In the data below, find every line with the word "pink" and copy it.

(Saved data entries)
**********

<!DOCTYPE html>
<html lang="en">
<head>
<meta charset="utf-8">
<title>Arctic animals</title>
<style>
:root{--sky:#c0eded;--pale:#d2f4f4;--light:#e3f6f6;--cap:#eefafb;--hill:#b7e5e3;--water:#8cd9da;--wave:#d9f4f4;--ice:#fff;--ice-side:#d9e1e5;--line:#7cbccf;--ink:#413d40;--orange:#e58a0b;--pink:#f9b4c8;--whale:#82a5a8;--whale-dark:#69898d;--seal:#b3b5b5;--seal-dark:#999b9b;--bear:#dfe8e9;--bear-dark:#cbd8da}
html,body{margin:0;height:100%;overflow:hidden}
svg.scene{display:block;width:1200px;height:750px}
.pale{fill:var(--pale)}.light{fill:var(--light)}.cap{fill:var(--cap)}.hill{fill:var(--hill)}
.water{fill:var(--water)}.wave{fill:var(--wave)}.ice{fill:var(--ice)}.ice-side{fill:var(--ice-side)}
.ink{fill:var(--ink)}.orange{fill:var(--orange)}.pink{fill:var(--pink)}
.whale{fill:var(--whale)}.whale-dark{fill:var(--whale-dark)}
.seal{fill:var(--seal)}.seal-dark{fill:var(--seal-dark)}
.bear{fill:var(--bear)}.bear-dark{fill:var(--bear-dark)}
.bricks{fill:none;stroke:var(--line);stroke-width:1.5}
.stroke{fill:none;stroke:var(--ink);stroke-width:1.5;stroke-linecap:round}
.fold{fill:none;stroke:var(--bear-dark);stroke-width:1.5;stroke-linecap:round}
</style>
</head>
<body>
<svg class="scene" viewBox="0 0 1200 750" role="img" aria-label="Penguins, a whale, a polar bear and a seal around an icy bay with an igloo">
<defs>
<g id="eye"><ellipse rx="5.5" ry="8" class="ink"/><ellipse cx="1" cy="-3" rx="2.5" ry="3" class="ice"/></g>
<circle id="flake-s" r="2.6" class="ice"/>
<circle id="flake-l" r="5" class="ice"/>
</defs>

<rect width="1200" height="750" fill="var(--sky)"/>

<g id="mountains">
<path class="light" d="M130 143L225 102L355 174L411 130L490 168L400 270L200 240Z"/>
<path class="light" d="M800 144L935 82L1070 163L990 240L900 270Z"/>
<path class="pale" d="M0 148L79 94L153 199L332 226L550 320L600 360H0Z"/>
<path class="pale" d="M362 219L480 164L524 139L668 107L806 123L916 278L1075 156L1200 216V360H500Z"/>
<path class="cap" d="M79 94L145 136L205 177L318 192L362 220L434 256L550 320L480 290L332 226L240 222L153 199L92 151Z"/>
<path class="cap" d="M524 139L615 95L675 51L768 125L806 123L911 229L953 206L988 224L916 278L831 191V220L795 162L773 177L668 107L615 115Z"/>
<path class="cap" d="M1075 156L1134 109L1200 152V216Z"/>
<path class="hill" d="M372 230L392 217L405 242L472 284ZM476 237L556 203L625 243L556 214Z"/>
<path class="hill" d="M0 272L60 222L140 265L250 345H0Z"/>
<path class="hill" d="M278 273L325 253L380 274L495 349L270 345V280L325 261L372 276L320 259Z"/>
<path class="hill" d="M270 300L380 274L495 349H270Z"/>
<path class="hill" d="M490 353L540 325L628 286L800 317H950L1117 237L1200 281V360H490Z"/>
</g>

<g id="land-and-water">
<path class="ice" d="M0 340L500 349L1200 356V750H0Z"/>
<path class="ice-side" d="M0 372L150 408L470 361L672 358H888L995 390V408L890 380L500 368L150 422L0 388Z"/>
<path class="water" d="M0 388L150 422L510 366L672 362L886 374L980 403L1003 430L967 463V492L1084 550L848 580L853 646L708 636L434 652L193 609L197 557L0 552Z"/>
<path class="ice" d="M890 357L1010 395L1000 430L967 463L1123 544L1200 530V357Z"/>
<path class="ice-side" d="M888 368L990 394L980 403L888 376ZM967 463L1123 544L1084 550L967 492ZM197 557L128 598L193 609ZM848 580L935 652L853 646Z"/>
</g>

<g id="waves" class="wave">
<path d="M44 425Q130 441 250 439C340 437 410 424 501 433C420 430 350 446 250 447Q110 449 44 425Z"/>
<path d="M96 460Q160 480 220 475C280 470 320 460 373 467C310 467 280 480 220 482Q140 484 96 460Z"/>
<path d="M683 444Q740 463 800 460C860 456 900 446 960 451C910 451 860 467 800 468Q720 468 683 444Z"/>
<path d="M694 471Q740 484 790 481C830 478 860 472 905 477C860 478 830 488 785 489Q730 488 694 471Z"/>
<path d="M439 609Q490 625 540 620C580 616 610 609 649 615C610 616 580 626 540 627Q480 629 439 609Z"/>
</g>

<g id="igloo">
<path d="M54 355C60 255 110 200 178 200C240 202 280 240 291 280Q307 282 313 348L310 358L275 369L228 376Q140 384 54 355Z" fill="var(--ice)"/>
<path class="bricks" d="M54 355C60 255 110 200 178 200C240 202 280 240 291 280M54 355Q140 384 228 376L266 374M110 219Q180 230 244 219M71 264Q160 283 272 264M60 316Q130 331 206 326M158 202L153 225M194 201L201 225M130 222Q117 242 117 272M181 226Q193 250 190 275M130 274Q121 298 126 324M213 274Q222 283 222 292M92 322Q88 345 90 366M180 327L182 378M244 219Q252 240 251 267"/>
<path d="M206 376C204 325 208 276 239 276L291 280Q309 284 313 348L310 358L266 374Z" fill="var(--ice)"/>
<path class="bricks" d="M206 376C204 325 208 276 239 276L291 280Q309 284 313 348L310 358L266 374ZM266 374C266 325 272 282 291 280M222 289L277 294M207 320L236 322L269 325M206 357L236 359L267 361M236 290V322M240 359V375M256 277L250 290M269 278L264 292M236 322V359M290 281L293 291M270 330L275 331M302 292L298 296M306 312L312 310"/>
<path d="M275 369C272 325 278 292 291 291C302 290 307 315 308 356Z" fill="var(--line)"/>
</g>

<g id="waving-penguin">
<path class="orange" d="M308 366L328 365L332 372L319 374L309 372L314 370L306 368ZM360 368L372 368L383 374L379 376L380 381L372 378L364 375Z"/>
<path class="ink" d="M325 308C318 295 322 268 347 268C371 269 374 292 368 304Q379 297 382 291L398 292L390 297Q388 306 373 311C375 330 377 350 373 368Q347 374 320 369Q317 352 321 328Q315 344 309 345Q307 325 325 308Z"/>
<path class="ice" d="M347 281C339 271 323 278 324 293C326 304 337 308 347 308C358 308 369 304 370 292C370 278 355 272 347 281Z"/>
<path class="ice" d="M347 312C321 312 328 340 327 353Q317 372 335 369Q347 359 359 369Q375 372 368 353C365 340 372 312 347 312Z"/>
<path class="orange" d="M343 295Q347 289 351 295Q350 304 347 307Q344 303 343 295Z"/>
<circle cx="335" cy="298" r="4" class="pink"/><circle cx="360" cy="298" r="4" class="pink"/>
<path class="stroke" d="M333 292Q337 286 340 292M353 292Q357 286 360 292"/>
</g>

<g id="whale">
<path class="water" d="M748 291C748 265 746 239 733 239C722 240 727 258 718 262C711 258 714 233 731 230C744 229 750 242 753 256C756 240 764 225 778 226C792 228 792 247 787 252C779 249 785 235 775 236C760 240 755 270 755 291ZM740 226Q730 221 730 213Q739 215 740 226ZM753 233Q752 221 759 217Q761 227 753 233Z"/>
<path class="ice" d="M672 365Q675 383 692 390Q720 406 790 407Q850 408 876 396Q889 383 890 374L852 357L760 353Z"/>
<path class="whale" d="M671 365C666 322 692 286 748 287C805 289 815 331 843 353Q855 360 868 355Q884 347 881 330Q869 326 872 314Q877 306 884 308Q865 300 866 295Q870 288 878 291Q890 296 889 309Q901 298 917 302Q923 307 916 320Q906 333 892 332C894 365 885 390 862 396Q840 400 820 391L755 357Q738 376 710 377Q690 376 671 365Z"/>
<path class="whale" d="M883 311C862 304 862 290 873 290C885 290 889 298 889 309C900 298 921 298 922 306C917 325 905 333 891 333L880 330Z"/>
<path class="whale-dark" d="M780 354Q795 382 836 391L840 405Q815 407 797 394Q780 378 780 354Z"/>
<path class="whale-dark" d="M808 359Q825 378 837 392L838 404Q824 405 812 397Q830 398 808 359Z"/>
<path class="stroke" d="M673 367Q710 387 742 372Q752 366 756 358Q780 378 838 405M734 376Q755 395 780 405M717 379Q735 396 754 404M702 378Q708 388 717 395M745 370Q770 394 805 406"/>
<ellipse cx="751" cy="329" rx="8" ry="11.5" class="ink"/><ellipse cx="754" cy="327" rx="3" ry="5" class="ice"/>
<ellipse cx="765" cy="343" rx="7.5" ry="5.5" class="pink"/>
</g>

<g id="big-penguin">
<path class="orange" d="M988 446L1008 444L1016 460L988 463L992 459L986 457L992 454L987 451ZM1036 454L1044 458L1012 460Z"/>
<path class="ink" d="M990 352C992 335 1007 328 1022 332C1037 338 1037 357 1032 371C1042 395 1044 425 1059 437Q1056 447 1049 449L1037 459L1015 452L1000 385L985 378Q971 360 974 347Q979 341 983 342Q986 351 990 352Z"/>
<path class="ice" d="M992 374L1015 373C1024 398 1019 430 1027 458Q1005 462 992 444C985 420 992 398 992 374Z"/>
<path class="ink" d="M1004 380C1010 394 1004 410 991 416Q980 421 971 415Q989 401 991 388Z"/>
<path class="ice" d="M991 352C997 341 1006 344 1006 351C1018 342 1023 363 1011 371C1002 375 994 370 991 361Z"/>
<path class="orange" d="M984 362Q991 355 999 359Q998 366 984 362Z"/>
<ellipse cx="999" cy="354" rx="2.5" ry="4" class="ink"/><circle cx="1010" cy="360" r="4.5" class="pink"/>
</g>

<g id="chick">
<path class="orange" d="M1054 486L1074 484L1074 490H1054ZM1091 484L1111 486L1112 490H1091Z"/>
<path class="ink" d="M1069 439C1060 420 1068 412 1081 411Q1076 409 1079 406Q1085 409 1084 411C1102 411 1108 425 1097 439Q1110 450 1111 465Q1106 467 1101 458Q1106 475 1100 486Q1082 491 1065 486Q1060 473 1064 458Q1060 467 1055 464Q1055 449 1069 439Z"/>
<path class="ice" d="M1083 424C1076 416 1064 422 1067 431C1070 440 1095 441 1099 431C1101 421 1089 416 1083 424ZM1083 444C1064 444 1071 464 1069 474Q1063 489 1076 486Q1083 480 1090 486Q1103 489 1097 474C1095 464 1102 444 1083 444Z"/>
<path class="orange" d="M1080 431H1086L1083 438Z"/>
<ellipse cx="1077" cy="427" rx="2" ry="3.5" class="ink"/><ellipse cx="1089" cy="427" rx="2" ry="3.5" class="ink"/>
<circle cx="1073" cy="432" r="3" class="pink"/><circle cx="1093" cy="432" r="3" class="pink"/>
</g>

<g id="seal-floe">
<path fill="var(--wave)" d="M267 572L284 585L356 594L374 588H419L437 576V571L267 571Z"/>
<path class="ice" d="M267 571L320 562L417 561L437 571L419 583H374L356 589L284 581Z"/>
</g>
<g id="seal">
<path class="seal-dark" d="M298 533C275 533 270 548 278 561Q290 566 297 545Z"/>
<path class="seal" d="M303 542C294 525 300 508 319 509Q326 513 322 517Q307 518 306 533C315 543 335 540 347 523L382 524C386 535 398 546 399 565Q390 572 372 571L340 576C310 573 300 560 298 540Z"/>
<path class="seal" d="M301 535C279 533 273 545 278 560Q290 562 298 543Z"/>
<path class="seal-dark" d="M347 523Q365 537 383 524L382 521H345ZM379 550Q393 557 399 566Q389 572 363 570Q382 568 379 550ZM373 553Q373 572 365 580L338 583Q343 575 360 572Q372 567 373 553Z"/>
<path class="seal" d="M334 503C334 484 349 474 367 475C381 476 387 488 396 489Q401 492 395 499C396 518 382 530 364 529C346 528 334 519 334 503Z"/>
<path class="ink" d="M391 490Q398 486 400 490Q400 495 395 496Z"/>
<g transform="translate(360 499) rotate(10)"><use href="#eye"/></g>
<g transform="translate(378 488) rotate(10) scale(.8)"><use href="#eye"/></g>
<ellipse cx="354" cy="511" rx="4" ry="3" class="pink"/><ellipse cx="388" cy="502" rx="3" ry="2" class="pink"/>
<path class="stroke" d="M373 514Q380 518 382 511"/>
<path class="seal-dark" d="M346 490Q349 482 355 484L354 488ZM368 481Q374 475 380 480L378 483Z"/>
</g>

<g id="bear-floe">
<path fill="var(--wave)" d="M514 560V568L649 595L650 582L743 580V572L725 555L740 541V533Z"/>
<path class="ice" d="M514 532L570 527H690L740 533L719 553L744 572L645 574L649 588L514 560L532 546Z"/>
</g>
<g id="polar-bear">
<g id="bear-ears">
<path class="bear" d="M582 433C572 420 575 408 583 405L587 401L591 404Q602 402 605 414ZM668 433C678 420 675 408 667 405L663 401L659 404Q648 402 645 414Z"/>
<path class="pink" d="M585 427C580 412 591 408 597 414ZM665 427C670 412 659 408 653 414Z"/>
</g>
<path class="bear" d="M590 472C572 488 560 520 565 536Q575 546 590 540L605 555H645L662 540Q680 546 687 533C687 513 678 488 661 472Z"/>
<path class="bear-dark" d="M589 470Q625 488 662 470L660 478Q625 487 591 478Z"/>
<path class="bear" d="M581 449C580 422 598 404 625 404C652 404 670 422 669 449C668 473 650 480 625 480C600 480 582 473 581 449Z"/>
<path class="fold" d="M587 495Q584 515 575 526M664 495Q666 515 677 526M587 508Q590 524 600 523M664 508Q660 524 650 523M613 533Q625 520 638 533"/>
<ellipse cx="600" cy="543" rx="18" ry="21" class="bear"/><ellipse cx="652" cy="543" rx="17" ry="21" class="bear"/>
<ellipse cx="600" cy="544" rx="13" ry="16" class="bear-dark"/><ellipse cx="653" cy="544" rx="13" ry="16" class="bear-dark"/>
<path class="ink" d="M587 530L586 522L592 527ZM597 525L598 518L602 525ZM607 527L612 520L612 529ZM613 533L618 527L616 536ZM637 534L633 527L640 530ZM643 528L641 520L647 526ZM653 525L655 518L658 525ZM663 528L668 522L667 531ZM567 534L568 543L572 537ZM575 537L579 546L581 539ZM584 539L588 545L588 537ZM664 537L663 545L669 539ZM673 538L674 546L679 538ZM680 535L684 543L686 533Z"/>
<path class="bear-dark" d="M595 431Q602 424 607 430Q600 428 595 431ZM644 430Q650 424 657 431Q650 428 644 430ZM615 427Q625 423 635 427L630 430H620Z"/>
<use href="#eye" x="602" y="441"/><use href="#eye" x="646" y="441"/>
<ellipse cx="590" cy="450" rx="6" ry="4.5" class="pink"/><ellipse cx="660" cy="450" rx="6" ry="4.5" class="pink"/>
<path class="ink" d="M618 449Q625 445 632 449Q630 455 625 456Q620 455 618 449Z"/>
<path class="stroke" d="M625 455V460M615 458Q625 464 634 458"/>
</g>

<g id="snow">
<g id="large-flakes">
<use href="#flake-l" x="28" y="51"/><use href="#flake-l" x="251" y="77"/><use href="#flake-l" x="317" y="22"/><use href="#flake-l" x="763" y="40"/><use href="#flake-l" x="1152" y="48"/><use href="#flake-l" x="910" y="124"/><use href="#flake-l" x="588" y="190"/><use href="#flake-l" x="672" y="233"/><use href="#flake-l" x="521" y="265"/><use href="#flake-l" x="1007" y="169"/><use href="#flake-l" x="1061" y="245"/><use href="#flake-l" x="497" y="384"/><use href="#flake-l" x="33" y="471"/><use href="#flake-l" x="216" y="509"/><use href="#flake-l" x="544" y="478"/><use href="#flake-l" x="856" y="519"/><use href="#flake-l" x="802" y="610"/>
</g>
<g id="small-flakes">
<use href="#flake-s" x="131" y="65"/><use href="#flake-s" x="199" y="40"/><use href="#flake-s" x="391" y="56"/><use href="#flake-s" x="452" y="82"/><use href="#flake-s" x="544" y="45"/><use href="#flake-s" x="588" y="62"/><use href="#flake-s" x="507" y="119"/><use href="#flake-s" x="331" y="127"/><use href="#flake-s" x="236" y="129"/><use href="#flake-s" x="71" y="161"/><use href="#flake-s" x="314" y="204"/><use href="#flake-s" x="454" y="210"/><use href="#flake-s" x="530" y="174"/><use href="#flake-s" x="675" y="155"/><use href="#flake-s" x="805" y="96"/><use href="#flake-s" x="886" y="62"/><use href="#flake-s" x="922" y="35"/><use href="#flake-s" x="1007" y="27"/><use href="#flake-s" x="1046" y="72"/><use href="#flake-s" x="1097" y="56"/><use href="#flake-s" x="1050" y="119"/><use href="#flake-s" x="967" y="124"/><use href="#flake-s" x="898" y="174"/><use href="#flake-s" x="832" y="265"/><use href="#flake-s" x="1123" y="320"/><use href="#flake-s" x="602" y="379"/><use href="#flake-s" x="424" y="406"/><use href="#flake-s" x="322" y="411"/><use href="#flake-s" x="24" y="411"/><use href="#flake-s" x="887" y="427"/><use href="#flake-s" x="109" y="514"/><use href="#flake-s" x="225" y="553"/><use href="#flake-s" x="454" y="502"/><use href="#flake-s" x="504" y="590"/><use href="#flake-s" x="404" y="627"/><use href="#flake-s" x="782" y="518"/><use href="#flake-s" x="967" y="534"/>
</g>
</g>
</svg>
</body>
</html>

**********

[Reply to the exercise]
:root{--sky:#c0eded;--pale:#d2f4f4;--light:#e3f6f6;--cap:#eefafb;--hill:#b7e5e3;--water:#8cd9da;--wave:#d9f4f4;--ice:#fff;--ice-side:#d9e1e5;--line:#7cbccf;--ink:#413d40;--orange:#e58a0b;--pink:#f9b4c8;--whale:#82a5a8;--whale-dark:#69898d;--seal:#b3b5b5;--seal-dark:#999b9b;--bear:#dfe8e9;--bear-dark:#cbd8da}
.ink{fill:var(--ink)}.orange{fill:var(--orange)}.pink{fill:var(--pink)}
<circle cx="335" cy="298" r="4" class="pink"/><circle cx="360" cy="298" r="4" class="pink"/>
<ellipse cx="765" cy="343" rx="7.5" ry="5.5" class="pink"/>
<ellipse cx="999" cy="354" rx="2.5" ry="4" class="ink"/><circle cx="1010" cy="360" r="4.5" class="pink"/>
<circle cx="1073" cy="432" r="3" class="pink"/><circle cx="1093" cy="432" r="3" class="pink"/>
<ellipse cx="354" cy="511" rx="4" ry="3" class="pink"/><ellipse cx="388" cy="502" rx="3" ry="2" class="pink"/>
<path class="pink" d="M585 427C580 412 591 408 597 414ZM665 427C670 412 659 408 653 414Z"/>
<ellipse cx="590" cy="450" rx="6" ry="4.5" class="pink"/><ellipse cx="660" cy="450" rx="6" ry="4.5" class="pink"/>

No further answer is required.